- What you will do -
Check each line of the data for "teal" and select those that have it.

- Entries supplied -
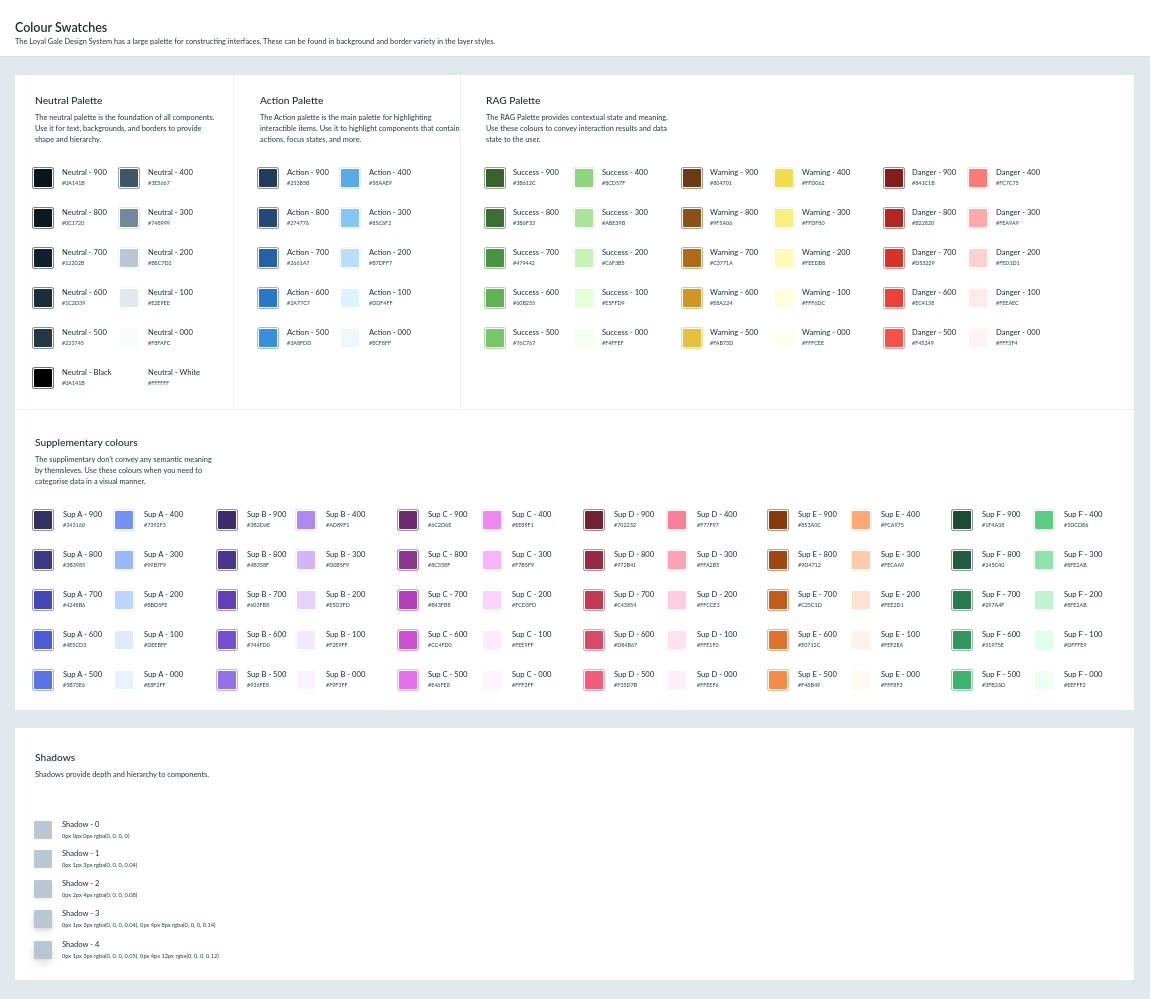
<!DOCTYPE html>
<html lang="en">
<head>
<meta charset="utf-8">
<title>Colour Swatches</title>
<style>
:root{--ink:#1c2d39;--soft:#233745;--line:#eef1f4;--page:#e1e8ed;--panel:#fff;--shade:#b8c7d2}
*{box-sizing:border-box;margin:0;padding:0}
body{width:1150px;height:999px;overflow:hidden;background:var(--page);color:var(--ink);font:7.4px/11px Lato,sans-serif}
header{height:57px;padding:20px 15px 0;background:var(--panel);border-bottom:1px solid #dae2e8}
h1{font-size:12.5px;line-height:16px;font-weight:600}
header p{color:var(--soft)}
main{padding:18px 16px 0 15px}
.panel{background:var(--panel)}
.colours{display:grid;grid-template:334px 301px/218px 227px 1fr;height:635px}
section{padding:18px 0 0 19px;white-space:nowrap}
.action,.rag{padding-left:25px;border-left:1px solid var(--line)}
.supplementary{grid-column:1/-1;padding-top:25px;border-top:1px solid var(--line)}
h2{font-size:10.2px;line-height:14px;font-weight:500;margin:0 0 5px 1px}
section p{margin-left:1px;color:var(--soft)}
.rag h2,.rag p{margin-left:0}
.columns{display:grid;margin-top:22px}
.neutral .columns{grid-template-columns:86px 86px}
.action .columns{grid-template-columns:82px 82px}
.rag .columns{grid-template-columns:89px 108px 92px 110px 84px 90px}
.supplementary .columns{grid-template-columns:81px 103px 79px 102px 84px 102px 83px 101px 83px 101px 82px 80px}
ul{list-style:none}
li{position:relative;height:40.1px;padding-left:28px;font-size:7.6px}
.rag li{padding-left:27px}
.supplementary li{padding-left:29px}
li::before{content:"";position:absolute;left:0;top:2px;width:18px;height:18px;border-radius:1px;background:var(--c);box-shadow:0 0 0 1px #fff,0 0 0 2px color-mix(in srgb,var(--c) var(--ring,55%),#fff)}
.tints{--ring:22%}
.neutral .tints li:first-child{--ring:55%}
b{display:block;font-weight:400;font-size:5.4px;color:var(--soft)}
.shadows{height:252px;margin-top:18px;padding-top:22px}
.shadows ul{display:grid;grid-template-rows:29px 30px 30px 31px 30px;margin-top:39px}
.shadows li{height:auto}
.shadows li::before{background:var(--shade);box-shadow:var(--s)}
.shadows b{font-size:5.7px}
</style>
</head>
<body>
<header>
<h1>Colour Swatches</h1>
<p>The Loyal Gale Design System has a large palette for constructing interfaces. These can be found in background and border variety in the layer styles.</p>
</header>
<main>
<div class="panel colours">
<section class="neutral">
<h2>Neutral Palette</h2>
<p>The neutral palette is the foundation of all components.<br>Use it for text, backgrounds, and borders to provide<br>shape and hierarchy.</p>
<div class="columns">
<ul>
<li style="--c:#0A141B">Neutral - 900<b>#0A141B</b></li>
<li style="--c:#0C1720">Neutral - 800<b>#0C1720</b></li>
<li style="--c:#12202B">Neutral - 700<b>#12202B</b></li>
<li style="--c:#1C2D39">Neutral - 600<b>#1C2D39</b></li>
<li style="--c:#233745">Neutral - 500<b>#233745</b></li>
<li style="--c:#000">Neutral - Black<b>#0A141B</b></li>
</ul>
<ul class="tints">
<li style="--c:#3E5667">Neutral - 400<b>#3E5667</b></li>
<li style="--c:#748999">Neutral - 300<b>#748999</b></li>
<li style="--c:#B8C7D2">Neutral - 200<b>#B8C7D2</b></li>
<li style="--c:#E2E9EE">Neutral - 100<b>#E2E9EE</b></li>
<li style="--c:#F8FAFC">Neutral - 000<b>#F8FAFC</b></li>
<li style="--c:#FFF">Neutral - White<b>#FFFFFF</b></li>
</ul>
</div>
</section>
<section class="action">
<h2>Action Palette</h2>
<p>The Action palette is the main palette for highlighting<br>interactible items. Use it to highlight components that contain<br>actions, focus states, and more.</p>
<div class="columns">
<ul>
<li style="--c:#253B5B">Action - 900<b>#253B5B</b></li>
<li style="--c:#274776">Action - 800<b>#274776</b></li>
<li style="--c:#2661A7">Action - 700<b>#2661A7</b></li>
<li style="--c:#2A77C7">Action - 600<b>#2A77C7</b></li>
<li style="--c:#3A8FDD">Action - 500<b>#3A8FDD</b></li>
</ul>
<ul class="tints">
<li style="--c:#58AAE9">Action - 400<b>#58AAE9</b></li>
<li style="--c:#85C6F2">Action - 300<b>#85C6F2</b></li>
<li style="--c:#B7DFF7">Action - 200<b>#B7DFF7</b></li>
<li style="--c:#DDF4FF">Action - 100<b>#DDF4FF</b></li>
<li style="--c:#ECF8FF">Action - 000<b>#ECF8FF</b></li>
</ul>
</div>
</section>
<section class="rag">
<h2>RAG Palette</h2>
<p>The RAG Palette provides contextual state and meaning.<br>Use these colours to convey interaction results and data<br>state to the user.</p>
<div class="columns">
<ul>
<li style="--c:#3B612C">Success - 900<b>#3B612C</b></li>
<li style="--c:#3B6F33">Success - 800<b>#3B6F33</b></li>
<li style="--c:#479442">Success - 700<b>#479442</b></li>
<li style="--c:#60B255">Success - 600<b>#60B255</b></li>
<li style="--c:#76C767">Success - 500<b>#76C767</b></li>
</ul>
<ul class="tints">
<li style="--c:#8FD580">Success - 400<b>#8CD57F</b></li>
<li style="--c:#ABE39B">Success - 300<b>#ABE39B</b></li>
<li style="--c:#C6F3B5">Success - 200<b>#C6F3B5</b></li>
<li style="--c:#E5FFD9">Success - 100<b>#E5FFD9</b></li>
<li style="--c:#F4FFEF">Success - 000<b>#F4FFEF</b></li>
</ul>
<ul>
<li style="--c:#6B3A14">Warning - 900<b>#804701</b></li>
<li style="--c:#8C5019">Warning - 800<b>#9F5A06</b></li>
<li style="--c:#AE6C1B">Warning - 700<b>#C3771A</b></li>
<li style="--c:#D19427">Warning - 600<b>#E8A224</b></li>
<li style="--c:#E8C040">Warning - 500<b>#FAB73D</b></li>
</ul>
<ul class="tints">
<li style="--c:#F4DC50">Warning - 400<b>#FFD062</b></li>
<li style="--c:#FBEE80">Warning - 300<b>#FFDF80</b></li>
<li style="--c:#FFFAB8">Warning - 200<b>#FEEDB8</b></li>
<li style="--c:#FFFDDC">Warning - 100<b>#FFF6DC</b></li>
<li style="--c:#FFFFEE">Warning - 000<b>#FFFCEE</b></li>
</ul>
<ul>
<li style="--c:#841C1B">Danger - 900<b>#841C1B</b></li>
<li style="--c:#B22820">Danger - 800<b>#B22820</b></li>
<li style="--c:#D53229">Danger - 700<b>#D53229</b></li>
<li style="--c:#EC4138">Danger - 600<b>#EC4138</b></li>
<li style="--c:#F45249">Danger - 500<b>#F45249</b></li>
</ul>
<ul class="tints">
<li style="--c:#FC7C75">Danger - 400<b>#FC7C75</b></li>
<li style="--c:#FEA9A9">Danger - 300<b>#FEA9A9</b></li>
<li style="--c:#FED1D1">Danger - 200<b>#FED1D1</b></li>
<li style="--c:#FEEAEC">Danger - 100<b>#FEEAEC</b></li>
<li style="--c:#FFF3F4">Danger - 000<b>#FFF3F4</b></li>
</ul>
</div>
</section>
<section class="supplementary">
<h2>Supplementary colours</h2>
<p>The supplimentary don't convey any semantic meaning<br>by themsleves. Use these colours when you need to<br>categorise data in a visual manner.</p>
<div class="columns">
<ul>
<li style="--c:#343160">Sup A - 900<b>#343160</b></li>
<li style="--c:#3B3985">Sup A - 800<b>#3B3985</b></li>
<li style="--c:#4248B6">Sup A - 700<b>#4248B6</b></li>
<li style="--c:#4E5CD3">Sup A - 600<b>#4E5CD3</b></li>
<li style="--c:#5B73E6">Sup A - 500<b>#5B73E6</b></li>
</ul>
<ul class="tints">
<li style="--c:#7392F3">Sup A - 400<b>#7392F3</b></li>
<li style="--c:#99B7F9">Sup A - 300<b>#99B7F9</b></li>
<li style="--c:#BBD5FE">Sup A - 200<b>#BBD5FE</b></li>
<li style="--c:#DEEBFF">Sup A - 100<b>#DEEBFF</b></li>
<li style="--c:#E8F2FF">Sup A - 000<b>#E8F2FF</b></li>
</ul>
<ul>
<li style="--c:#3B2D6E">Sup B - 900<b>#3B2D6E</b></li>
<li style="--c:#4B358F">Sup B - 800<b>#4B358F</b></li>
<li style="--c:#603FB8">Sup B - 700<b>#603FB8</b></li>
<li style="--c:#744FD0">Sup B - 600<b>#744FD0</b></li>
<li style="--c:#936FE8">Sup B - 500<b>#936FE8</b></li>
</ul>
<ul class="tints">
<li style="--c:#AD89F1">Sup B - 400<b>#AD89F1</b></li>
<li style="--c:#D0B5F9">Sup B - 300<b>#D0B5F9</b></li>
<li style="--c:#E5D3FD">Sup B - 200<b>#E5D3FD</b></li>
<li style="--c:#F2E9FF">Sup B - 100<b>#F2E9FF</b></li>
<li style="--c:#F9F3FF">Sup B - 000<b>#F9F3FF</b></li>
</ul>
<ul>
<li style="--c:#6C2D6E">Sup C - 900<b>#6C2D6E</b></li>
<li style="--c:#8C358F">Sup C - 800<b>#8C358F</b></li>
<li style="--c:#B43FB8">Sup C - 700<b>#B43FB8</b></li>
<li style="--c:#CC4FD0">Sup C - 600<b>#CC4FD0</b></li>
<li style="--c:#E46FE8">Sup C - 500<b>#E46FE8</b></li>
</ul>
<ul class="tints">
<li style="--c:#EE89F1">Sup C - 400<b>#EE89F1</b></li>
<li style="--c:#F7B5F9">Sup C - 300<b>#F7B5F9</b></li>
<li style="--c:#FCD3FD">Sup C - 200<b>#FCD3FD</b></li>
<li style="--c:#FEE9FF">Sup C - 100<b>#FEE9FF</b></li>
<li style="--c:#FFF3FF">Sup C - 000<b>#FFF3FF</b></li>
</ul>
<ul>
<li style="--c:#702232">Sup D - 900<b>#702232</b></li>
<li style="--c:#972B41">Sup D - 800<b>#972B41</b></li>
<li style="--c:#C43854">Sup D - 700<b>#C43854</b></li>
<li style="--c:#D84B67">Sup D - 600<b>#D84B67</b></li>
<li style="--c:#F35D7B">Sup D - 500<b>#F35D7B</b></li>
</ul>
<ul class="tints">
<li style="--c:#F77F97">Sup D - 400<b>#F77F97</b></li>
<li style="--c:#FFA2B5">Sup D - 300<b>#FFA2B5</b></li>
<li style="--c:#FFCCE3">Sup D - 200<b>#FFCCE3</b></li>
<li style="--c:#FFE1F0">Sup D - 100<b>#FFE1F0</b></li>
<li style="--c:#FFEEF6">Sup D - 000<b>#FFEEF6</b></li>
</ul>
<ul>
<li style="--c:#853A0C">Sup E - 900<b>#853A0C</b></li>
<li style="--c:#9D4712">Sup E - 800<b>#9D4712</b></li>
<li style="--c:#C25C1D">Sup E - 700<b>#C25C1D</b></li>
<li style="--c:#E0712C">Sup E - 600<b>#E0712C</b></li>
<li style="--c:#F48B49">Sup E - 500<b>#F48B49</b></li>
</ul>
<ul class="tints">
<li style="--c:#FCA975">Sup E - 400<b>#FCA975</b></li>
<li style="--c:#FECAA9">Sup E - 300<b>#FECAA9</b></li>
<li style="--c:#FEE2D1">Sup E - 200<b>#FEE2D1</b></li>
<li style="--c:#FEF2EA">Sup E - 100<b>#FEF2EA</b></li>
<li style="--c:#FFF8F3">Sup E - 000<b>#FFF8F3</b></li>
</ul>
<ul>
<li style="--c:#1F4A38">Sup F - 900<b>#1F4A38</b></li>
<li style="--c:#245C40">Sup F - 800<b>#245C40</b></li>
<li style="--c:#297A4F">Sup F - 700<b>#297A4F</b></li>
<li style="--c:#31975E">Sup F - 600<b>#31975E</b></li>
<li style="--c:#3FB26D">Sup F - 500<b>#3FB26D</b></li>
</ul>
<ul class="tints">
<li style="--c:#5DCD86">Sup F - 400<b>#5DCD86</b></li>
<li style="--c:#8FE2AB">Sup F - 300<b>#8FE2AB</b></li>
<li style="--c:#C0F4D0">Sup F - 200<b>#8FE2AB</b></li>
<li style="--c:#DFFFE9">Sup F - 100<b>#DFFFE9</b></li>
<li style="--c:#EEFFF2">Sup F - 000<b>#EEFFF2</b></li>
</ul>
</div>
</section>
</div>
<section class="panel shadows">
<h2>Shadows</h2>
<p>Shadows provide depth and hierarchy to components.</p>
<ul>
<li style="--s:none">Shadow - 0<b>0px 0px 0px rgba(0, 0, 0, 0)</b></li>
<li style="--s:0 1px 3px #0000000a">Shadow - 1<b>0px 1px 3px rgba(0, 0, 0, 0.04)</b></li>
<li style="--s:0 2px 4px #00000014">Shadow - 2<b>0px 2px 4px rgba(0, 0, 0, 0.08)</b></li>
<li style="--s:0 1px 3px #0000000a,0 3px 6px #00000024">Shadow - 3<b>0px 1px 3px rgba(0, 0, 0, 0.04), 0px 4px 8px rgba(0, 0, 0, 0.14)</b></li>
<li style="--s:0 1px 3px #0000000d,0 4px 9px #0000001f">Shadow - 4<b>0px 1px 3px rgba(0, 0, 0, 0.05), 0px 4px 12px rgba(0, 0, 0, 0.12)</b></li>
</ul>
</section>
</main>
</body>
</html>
==
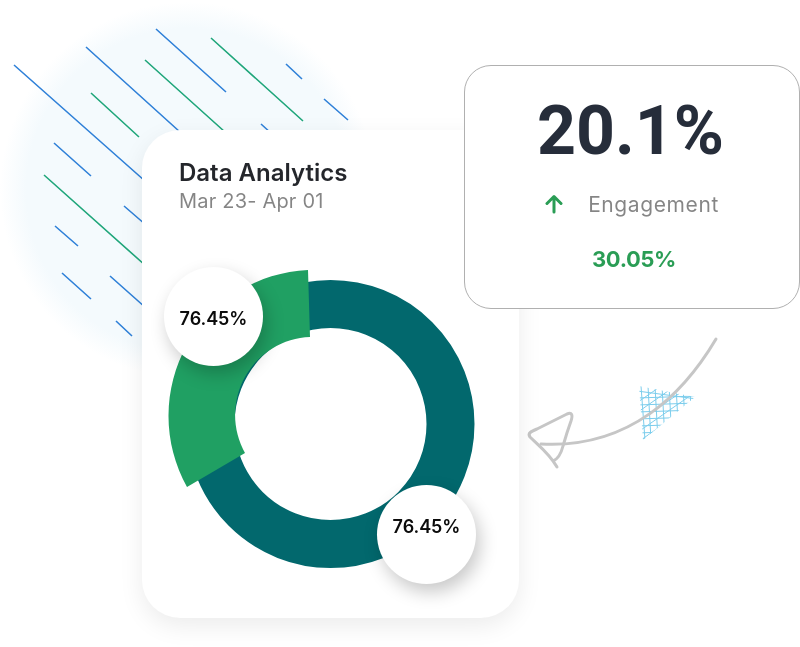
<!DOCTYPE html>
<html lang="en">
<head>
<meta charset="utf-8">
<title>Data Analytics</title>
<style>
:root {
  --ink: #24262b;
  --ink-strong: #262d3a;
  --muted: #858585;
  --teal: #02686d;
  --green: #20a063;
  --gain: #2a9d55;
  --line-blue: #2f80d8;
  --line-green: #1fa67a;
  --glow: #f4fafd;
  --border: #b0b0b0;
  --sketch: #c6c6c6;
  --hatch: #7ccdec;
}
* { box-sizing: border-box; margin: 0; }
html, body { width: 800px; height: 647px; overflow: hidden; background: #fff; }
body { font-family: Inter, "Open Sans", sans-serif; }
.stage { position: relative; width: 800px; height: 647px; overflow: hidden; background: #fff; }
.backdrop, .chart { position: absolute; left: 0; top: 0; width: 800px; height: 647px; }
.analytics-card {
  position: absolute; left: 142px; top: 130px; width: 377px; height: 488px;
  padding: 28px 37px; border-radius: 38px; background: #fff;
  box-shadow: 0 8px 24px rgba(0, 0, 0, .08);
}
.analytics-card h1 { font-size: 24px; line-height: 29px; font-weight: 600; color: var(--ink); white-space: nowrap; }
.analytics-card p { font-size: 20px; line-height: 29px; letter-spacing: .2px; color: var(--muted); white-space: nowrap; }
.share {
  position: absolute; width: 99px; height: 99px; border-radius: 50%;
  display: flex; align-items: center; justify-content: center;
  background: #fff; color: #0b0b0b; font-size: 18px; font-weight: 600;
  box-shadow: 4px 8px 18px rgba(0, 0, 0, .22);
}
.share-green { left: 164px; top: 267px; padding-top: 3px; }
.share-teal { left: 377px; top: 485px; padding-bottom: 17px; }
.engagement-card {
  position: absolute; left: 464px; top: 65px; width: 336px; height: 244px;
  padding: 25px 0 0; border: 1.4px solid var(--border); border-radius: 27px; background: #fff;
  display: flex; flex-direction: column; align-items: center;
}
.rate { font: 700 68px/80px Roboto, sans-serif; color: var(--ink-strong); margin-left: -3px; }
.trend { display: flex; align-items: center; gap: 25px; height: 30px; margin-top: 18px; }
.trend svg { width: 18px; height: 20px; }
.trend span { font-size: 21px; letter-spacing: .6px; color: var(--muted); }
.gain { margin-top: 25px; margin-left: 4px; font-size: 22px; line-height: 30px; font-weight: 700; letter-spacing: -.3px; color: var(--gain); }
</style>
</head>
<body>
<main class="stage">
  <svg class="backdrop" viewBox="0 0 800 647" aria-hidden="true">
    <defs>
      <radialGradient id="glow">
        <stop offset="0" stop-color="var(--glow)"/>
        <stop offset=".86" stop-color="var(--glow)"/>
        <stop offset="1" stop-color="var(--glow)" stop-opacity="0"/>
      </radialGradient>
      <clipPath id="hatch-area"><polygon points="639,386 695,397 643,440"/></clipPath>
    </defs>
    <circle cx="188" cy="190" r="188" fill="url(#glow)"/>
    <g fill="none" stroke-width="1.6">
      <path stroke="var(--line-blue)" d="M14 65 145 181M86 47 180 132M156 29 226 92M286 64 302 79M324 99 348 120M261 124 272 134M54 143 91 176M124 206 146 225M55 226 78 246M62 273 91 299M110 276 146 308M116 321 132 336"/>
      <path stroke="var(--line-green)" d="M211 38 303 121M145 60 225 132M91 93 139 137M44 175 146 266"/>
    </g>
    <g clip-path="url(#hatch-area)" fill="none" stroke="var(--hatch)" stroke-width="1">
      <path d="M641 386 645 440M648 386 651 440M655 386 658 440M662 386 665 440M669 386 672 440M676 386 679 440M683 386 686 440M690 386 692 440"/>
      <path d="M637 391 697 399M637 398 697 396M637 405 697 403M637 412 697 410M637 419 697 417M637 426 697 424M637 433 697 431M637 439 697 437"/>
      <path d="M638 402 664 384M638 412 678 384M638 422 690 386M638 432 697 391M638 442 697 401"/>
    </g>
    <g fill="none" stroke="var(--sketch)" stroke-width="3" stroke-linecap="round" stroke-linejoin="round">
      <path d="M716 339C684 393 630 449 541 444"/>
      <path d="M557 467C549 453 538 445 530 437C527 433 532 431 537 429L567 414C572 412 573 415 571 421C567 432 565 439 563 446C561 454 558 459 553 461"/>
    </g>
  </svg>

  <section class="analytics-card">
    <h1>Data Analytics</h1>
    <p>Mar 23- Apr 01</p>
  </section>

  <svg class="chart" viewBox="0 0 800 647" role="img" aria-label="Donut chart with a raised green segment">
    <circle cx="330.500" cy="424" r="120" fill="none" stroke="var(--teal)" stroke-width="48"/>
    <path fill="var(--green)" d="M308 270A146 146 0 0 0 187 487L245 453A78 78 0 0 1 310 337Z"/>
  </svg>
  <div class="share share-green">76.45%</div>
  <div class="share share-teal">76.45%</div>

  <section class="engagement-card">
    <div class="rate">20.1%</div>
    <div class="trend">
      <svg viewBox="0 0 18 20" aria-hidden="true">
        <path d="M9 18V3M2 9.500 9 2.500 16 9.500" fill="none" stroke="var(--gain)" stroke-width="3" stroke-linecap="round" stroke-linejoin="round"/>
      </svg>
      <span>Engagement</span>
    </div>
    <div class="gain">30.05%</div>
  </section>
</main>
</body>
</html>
---
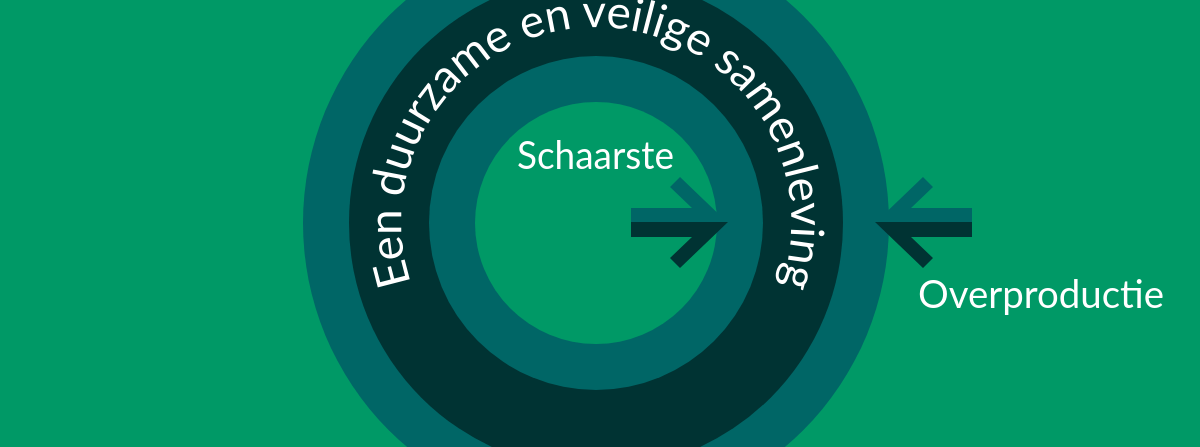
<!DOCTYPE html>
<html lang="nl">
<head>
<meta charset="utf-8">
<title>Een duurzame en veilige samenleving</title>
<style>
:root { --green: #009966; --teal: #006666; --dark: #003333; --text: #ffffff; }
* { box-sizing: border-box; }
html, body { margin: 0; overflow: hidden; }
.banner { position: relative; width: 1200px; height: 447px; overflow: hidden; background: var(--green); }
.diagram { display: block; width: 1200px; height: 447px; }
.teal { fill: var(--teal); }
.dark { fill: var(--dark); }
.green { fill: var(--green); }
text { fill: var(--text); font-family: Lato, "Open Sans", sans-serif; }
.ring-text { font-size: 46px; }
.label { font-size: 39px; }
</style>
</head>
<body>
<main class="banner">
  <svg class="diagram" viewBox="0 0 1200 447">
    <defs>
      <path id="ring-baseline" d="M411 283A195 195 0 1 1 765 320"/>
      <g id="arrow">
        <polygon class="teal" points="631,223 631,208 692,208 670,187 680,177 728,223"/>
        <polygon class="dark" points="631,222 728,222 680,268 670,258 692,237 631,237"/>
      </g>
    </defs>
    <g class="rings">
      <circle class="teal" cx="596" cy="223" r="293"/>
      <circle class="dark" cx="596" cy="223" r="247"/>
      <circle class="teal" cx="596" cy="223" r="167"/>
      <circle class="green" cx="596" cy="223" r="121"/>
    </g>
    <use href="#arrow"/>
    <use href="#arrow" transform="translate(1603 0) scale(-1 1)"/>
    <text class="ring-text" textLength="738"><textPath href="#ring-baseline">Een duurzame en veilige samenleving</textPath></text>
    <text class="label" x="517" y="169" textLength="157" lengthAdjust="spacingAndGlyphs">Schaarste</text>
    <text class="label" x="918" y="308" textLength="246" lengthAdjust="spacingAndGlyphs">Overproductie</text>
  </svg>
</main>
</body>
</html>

- Task solution -
  --teal: #02686d;
.share-teal { left: 377px; top: 485px; padding-bottom: 17px; }
    <circle cx="330.500" cy="424" r="120" fill="none" stroke="var(--teal)" stroke-width="48"/>
  <div class="share share-teal">76.45%</div>
:root { --green: #009966; --teal: #006666; --dark: #003333; --text: #ffffff; }
.teal { fill: var(--teal); }
        <polygon class="teal" points="631,223 631,208 692,208 670,187 680,177 728,223"/>
      <circle class="teal" cx="596" cy="223" r="293"/>
      <circle class="teal" cx="596" cy="223" r="167"/>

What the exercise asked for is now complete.